| Task goal |
Every line of the records that holds the word "navy" should be copied.

+--

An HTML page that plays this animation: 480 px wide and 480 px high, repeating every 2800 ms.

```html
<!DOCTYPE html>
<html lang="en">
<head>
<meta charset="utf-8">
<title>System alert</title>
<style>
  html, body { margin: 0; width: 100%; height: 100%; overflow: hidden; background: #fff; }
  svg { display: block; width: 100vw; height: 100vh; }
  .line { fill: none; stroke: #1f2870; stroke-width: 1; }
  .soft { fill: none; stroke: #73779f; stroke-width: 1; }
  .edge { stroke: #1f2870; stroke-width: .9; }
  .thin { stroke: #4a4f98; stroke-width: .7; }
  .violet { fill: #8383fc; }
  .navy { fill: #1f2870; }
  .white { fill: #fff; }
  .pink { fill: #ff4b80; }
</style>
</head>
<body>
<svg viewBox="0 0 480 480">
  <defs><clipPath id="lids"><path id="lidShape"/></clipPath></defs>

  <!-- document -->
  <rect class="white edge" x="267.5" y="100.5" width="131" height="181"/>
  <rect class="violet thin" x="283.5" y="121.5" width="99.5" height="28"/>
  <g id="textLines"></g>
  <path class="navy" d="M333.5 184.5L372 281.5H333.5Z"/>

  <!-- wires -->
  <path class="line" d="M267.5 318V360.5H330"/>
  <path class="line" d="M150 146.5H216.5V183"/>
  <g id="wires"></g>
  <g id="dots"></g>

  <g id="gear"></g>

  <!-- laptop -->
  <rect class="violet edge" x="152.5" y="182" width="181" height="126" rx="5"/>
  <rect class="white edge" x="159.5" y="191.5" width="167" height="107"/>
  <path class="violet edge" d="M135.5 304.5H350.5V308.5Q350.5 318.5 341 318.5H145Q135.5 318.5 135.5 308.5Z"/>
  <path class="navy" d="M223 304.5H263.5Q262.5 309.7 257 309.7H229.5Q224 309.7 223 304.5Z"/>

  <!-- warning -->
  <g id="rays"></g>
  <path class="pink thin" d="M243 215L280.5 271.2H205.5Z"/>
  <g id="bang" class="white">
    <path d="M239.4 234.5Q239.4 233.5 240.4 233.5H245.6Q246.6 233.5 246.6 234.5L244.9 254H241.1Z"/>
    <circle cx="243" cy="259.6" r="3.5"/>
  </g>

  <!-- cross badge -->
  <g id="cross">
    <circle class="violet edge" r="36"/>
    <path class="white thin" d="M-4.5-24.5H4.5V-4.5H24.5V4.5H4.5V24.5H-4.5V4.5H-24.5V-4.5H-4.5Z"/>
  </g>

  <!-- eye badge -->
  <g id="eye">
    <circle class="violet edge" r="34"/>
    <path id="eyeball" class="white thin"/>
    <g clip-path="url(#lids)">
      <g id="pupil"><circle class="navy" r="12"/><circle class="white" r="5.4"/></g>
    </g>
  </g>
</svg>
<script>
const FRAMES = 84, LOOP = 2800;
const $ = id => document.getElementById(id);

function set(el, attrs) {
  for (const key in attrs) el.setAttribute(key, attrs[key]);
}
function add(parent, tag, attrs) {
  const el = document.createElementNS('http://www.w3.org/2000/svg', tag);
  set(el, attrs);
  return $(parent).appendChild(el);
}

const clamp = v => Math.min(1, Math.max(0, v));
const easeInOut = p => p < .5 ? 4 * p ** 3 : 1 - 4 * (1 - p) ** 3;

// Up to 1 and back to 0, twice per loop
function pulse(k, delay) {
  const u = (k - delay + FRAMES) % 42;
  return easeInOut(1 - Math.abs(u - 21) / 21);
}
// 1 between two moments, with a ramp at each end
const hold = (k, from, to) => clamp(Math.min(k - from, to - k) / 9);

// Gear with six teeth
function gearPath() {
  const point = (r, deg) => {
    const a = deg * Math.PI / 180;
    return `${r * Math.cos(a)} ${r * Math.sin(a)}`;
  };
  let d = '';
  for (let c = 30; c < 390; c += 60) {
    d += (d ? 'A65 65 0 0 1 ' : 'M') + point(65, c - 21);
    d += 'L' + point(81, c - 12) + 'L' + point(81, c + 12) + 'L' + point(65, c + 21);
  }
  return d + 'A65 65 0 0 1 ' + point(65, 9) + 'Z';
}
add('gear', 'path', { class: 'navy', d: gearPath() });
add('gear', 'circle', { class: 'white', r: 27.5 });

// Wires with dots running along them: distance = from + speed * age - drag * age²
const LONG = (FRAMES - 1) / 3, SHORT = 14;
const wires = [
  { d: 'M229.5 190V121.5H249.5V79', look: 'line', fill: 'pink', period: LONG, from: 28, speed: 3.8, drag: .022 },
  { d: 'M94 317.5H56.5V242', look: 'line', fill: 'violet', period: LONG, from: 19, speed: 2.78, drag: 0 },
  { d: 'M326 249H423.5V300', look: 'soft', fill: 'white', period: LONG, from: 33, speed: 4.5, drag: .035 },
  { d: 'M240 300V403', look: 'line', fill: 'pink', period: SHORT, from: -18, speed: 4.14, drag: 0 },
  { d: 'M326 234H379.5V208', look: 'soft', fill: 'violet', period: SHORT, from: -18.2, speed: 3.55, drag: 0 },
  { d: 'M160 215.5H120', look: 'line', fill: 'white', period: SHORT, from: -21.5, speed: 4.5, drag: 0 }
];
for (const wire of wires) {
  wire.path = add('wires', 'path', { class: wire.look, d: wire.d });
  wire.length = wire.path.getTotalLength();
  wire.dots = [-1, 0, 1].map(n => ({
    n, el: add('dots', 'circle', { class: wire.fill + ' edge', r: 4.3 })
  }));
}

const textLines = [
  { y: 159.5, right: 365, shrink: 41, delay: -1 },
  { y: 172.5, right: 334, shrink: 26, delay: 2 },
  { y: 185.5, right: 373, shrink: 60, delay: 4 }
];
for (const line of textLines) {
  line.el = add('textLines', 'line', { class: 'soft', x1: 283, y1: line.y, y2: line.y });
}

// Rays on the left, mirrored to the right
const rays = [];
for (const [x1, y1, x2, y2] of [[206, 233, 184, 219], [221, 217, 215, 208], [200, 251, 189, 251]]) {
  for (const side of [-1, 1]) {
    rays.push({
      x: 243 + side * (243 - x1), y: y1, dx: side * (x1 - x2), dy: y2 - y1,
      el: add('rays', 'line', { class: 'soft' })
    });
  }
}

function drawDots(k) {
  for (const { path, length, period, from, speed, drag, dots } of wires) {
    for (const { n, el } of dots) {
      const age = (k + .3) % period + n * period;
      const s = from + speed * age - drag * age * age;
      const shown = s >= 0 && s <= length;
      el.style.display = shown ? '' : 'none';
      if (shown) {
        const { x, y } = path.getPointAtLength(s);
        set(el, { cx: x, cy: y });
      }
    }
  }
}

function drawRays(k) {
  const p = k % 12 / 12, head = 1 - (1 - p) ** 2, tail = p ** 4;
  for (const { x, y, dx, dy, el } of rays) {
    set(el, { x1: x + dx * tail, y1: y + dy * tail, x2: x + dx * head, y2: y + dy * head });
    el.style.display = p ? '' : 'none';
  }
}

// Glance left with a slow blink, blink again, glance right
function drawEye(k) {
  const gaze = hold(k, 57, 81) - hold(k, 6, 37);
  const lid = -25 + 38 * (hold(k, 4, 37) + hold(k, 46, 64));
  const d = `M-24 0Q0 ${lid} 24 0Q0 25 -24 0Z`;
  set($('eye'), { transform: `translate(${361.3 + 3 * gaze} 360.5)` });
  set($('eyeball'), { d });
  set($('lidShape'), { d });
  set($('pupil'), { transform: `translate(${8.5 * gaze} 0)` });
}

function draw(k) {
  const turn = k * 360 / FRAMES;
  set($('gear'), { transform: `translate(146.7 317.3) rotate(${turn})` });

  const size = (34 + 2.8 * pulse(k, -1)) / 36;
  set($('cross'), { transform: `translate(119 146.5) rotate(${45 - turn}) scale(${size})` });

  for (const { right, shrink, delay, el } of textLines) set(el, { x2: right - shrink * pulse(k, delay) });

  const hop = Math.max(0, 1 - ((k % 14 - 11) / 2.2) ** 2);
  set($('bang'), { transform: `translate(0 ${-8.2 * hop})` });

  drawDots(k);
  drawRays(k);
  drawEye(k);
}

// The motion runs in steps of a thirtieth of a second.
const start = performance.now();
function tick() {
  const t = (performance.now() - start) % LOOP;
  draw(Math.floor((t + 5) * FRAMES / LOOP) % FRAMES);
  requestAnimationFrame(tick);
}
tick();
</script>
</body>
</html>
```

+--

| The completed task |
  .navy { fill: #1f2870; }
  <path class="navy" d="M333.5 184.5L372 281.5H333.5Z"/>
  <path class="navy" d="M223 304.5H263.5Q262.5 309.7 257 309.7H229.5Q224 309.7 223 304.5Z"/>
      <g id="pupil"><circle class="navy" r="12"/><circle class="white" r="5.4"/></g>
add('gear', 'path', { class: 'navy', d: gearPath() });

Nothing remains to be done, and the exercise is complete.